Nothing in the data should change when you return it, but leave the pictures out.

MATERIALS PROVIDED: Begin

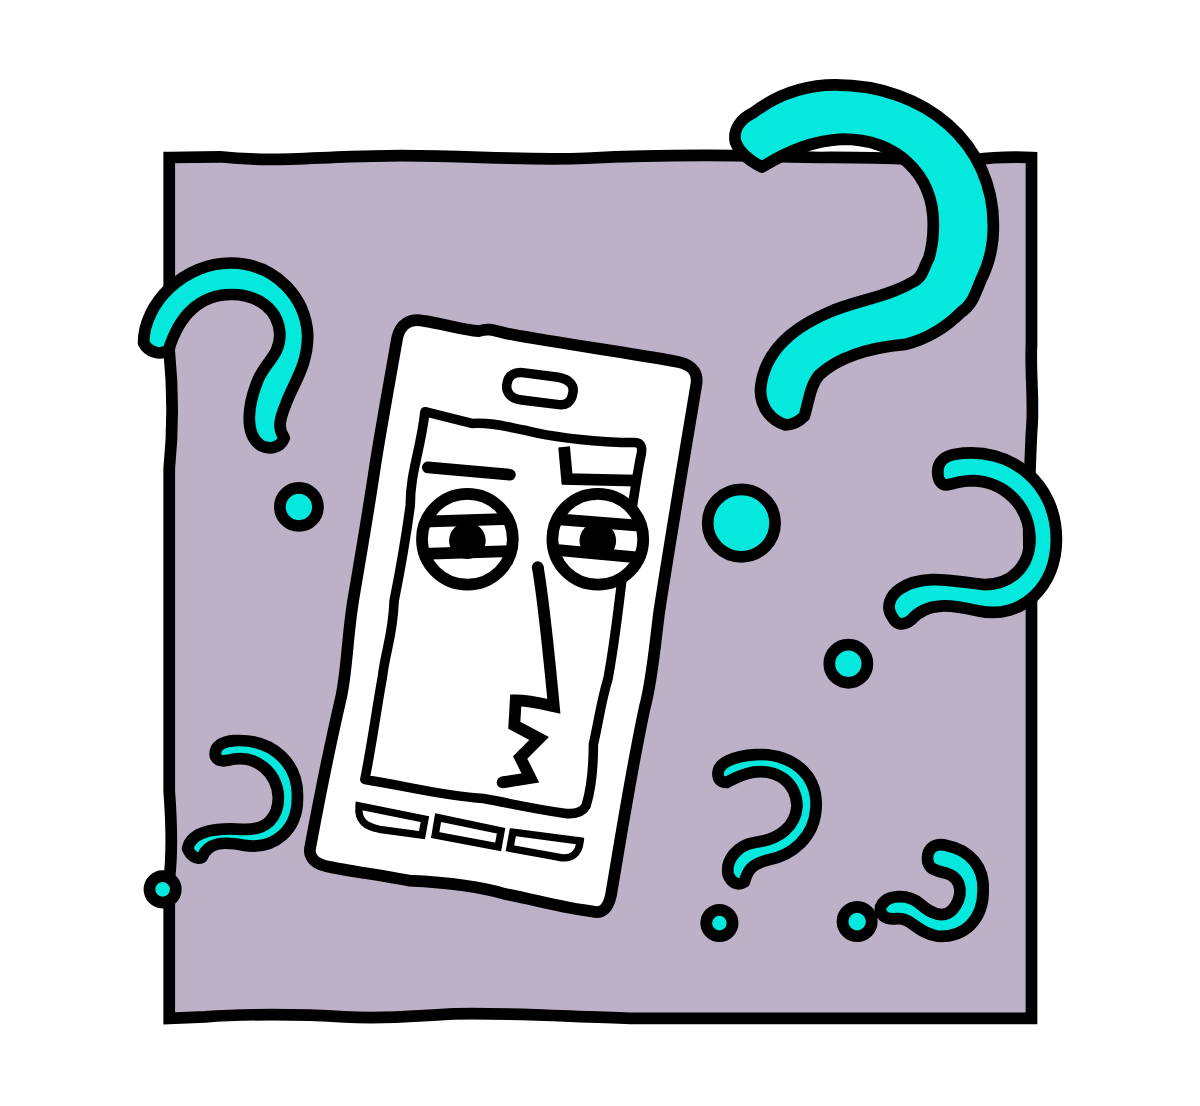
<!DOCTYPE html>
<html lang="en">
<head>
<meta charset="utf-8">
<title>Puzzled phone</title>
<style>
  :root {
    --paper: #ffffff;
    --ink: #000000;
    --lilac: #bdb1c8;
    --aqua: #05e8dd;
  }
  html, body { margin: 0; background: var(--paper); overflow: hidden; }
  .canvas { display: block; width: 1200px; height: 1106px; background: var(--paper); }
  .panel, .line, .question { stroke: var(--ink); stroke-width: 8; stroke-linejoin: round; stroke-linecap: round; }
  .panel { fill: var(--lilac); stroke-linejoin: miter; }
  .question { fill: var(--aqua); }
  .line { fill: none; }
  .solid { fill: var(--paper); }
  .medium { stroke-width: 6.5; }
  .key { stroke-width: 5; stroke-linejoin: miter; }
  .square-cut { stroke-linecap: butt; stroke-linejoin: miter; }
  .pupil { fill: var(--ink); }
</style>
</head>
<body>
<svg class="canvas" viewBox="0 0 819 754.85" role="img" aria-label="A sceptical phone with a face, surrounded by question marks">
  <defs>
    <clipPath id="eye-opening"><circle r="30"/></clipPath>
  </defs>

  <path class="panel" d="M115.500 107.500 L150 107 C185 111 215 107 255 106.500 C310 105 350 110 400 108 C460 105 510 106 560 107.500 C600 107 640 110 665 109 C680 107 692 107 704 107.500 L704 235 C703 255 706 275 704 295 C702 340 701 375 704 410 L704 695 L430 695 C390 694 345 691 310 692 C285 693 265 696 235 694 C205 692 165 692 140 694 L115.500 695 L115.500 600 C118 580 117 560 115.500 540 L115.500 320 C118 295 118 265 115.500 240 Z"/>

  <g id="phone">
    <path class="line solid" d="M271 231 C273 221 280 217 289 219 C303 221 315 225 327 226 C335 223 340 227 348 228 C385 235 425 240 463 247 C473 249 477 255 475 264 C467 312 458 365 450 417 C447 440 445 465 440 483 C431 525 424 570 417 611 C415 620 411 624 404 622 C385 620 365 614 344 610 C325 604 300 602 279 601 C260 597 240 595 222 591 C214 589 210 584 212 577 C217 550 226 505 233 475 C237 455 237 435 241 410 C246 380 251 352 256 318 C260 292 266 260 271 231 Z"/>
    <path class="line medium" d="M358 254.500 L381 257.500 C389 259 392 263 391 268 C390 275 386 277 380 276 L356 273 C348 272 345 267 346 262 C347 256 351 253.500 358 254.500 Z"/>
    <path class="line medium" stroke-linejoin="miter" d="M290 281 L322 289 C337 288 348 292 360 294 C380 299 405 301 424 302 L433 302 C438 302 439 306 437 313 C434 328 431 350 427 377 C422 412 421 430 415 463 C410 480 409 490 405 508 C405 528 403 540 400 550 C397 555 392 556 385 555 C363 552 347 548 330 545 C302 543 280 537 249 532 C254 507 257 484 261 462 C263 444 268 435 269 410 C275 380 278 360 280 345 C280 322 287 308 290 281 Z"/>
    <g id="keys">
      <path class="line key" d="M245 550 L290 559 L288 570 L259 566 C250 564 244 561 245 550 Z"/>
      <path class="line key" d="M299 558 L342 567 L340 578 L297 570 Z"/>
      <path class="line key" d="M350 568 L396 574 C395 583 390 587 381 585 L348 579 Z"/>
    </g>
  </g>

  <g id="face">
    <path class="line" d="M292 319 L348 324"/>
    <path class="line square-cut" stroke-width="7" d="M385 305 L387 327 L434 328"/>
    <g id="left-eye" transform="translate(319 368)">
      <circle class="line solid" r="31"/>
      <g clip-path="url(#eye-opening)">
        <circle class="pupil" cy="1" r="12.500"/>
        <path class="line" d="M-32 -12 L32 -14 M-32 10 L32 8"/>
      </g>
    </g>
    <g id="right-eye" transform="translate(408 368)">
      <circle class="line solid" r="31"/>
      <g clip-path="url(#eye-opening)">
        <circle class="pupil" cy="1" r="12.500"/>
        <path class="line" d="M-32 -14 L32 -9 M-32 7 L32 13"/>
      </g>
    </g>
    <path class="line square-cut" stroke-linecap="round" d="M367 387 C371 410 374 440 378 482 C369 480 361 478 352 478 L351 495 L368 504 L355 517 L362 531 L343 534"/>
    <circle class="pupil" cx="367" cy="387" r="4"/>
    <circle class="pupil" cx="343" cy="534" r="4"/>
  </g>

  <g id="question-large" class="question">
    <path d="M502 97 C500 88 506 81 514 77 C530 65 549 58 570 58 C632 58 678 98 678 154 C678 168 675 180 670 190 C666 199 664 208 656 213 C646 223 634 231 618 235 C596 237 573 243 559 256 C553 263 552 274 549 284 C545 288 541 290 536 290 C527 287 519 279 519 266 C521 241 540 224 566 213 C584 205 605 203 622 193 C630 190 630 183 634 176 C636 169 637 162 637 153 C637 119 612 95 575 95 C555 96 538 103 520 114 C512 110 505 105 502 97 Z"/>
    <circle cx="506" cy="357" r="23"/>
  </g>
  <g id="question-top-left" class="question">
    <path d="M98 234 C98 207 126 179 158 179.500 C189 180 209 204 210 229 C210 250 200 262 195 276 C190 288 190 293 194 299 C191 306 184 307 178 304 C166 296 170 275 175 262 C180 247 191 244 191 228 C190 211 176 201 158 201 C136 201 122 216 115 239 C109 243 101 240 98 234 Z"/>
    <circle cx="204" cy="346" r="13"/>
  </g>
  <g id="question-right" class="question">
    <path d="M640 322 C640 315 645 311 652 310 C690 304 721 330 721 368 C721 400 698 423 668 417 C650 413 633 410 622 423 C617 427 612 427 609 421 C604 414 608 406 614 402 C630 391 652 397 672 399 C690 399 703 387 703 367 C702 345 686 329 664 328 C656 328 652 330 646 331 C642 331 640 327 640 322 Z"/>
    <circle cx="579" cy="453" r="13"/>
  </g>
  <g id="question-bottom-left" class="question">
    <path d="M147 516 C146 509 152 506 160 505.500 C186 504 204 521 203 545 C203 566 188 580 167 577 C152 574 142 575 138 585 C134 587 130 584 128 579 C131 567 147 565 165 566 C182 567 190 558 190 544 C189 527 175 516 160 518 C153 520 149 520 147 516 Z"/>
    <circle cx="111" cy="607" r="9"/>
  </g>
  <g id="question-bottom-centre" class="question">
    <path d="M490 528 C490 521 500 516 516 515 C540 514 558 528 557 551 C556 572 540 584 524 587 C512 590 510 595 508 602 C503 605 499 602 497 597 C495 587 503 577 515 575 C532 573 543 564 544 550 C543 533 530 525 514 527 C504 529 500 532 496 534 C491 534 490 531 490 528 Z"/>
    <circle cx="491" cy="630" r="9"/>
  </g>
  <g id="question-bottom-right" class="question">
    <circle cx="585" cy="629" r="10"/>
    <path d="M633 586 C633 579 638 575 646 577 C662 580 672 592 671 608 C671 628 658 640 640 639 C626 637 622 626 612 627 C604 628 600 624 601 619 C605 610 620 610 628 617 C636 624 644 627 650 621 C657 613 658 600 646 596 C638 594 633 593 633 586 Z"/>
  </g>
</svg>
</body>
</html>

MATERIALS PROVIDED: End

* [WRITTEN ANSWER]
<!DOCTYPE html>
<html lang="en">
<head>
<meta charset="utf-8">
<title>Puzzled phone</title>
<style>
  :root {
    --paper: #ffffff;
    --ink: #000000;
    --lilac: #bdb1c8;
    --aqua: #05e8dd;
  }
  html, body { margin: 0; background: var(--paper); overflow: hidden; }
  .canvas { display: block; width: 1200px; height: 1106px; background: var(--paper); }
  .panel, .line, .question { stroke: var(--ink); stroke-width: 8; stroke-linejoin: round; stroke-linecap: round; }
  .panel { fill: var(--lilac); stroke-linejoin: miter; }
  .question { fill: var(--aqua); }
  .line { fill: none; }
  .solid { fill: var(--paper); }
  .medium { stroke-width: 6.5; }
  .key { stroke-width: 5; stroke-linejoin: miter; }
  .square-cut { stroke-linecap: butt; stroke-linejoin: miter; }
  .pupil { fill: var(--ink); }
</style>
</head>
<body>
<svg class="canvas" viewBox="0 0 819 754.85" role="img" aria-label="A sceptical phone with a face, surrounded by question marks">
  <defs>
    <clipPath id="eye-opening"><circle r="30"/></clipPath>
  </defs>

  <path class="panel" d="M115.500 107.500 L150 107 C185 111 215 107 255 106.500 C310 105 350 110 400 108 C460 105 510 106 560 107.500 C600 107 640 110 665 109 C680 107 692 107 704 107.500 L704 235 C703 255 706 275 704 295 C702 340 701 375 704 410 L704 695 L430 695 C390 694 345 691 310 692 C285 693 265 696 235 694 C205 692 165 692 140 694 L115.500 695 L115.500 600 C118 580 117 560 115.500 540 L115.500 320 C118 295 118 265 115.500 240 Z"/>

  <g id="phone">
    <path class="line solid" d="M271 231 C273 221 280 217 289 219 C303 221 315 225 327 226 C335 223 340 227 348 228 C385 235 425 240 463 247 C473 249 477 255 475 264 C467 312 458 365 450 417 C447 440 445 465 440 483 C431 525 424 570 417 611 C415 620 411 624 404 622 C385 620 365 614 344 610 C325 604 300 602 279 601 C260 597 240 595 222 591 C214 589 210 584 212 577 C217 550 226 505 233 475 C237 455 237 435 241 410 C246 380 251 352 256 318 C260 292 266 260 271 231 Z"/>
    <path class="line medium" d="M358 254.500 L381 257.500 C389 259 392 263 391 268 C390 275 386 277 380 276 L356 273 C348 272 345 267 346 262 C347 256 351 253.500 358 254.500 Z"/>
    <path class="line medium" stroke-linejoin="miter" d="M290 281 L322 289 C337 288 348 292 360 294 C380 299 405 301 424 302 L433 302 C438 302 439 306 437 313 C434 328 431 350 427 377 C422 412 421 430 415 463 C410 480 409 490 405 508 C405 528 403 540 400 550 C397 555 392 556 385 555 C363 552 347 548 330 545 C302 543 280 537 249 532 C254 507 257 484 261 462 C263 444 268 435 269 410 C275 380 278 360 280 345 C280 322 287 308 290 281 Z"/>
    <g id="keys">
      <path class="line key" d="M245 550 L290 559 L288 570 L259 566 C250 564 244 561 245 550 Z"/>
      <path class="line key" d="M299 558 L342 567 L340 578 L297 570 Z"/>
      <path class="line key" d="M350 568 L396 574 C395 583 390 587 381 585 L348 579 Z"/>
    </g>
  </g>

  <g id="face">
    <path class="line" d="M292 319 L348 324"/>
    <path class="line square-cut" stroke-width="7" d="M385 305 L387 327 L434 328"/>
    <g id="left-eye" transform="translate(319 368)">
      <circle class="line solid" r="31"/>
      <g clip-path="url(#eye-opening)">
        <circle class="pupil" cy="1" r="12.500"/>
        <path class="line" d="M-32 -12 L32 -14 M-32 10 L32 8"/>
      </g>
    </g>
    <g id="right-eye" transform="translate(408 368)">
      <circle class="line solid" r="31"/>
      <g clip-path="url(#eye-opening)">
        <circle class="pupil" cy="1" r="12.500"/>
        <path class="line" d="M-32 -14 L32 -9 M-32 7 L32 13"/>
      </g>
    </g>
    <path class="line square-cut" stroke-linecap="round" d="M367 387 C371 410 374 440 378 482 C369 480 361 478 352 478 L351 495 L368 504 L355 517 L362 531 L343 534"/>
    <circle class="pupil" cx="367" cy="387" r="4"/>
    <circle class="pupil" cx="343" cy="534" r="4"/>
  </g>

  <g id="question-large" class="question">
    <path d="M502 97 C500 88 506 81 514 77 C530 65 549 58 570 58 C632 58 678 98 678 154 C678 168 675 180 670 190 C666 199 664 208 656 213 C646 223 634 231 618 235 C596 237 573 243 559 256 C553 263 552 274 549 284 C545 288 541 290 536 290 C527 287 519 279 519 266 C521 241 540 224 566 213 C584 205 605 203 622 193 C630 190 630 183 634 176 C636 169 637 162 637 153 C637 119 612 95 575 95 C555 96 538 103 520 114 C512 110 505 105 502 97 Z"/>
    <circle cx="506" cy="357" r="23"/>
  </g>
  <g id="question-top-left" class="question">
    <path d="M98 234 C98 207 126 179 158 179.500 C189 180 209 204 210 229 C210 250 200 262 195 276 C190 288 190 293 194 299 C191 306 184 307 178 304 C166 296 170 275 175 262 C180 247 191 244 191 228 C190 211 176 201 158 201 C136 201 122 216 115 239 C109 243 101 240 98 234 Z"/>
    <circle cx="204" cy="346" r="13"/>
  </g>
  <g id="question-right" class="question">
    <path d="M640 322 C640 315 645 311 652 310 C690 304 721 330 721 368 C721 400 698 423 668 417 C650 413 633 410 622 423 C617 427 612 427 609 421 C604 414 608 406 614 402 C630 391 652 397 672 399 C690 399 703 387 703 367 C702 345 686 329 664 328 C656 328 652 330 646 331 C642 331 640 327 640 322 Z"/>
    <circle cx="579" cy="453" r="13"/>
  </g>
  <g id="question-bottom-left" class="question">
    <path d="M147 516 C146 509 152 506 160 505.500 C186 504 204 521 203 545 C203 566 188 580 167 577 C152 574 142 575 138 585 C134 587 130 584 128 579 C131 567 147 565 165 566 C182 567 190 558 190 544 C189 527 175 516 160 518 C153 520 149 520 147 516 Z"/>
    <circle cx="111" cy="607" r="9"/>
  </g>
  <g id="question-bottom-centre" class="question">
    <path d="M490 528 C490 521 500 516 516 515 C540 514 558 528 557 551 C556 572 540 584 524 587 C512 590 510 595 508 602 C503 605 499 602 497 597 C495 587 503 577 515 575 C532 573 543 564 544 550 C543 533 530 525 514 527 C504 529 500 532 496 534 C491 534 490 531 490 528 Z"/>
    <circle cx="491" cy="630" r="9"/>
  </g>
  <g id="question-bottom-right" class="question">
    <circle cx="585" cy="629" r="10"/>
    <path d="M633 586 C633 579 638 575 646 577 C662 580 672 592 671 608 C671 628 658 640 640 639 C626 637 622 626 612 627 C604 628 600 624 601 619 C605 610 620 610 628 617 C636 624 644 627 650 621 C657 613 658 600 646 596 C638 594 633 593 633 586 Z"/>
  </g>
</svg>
</body>
</html>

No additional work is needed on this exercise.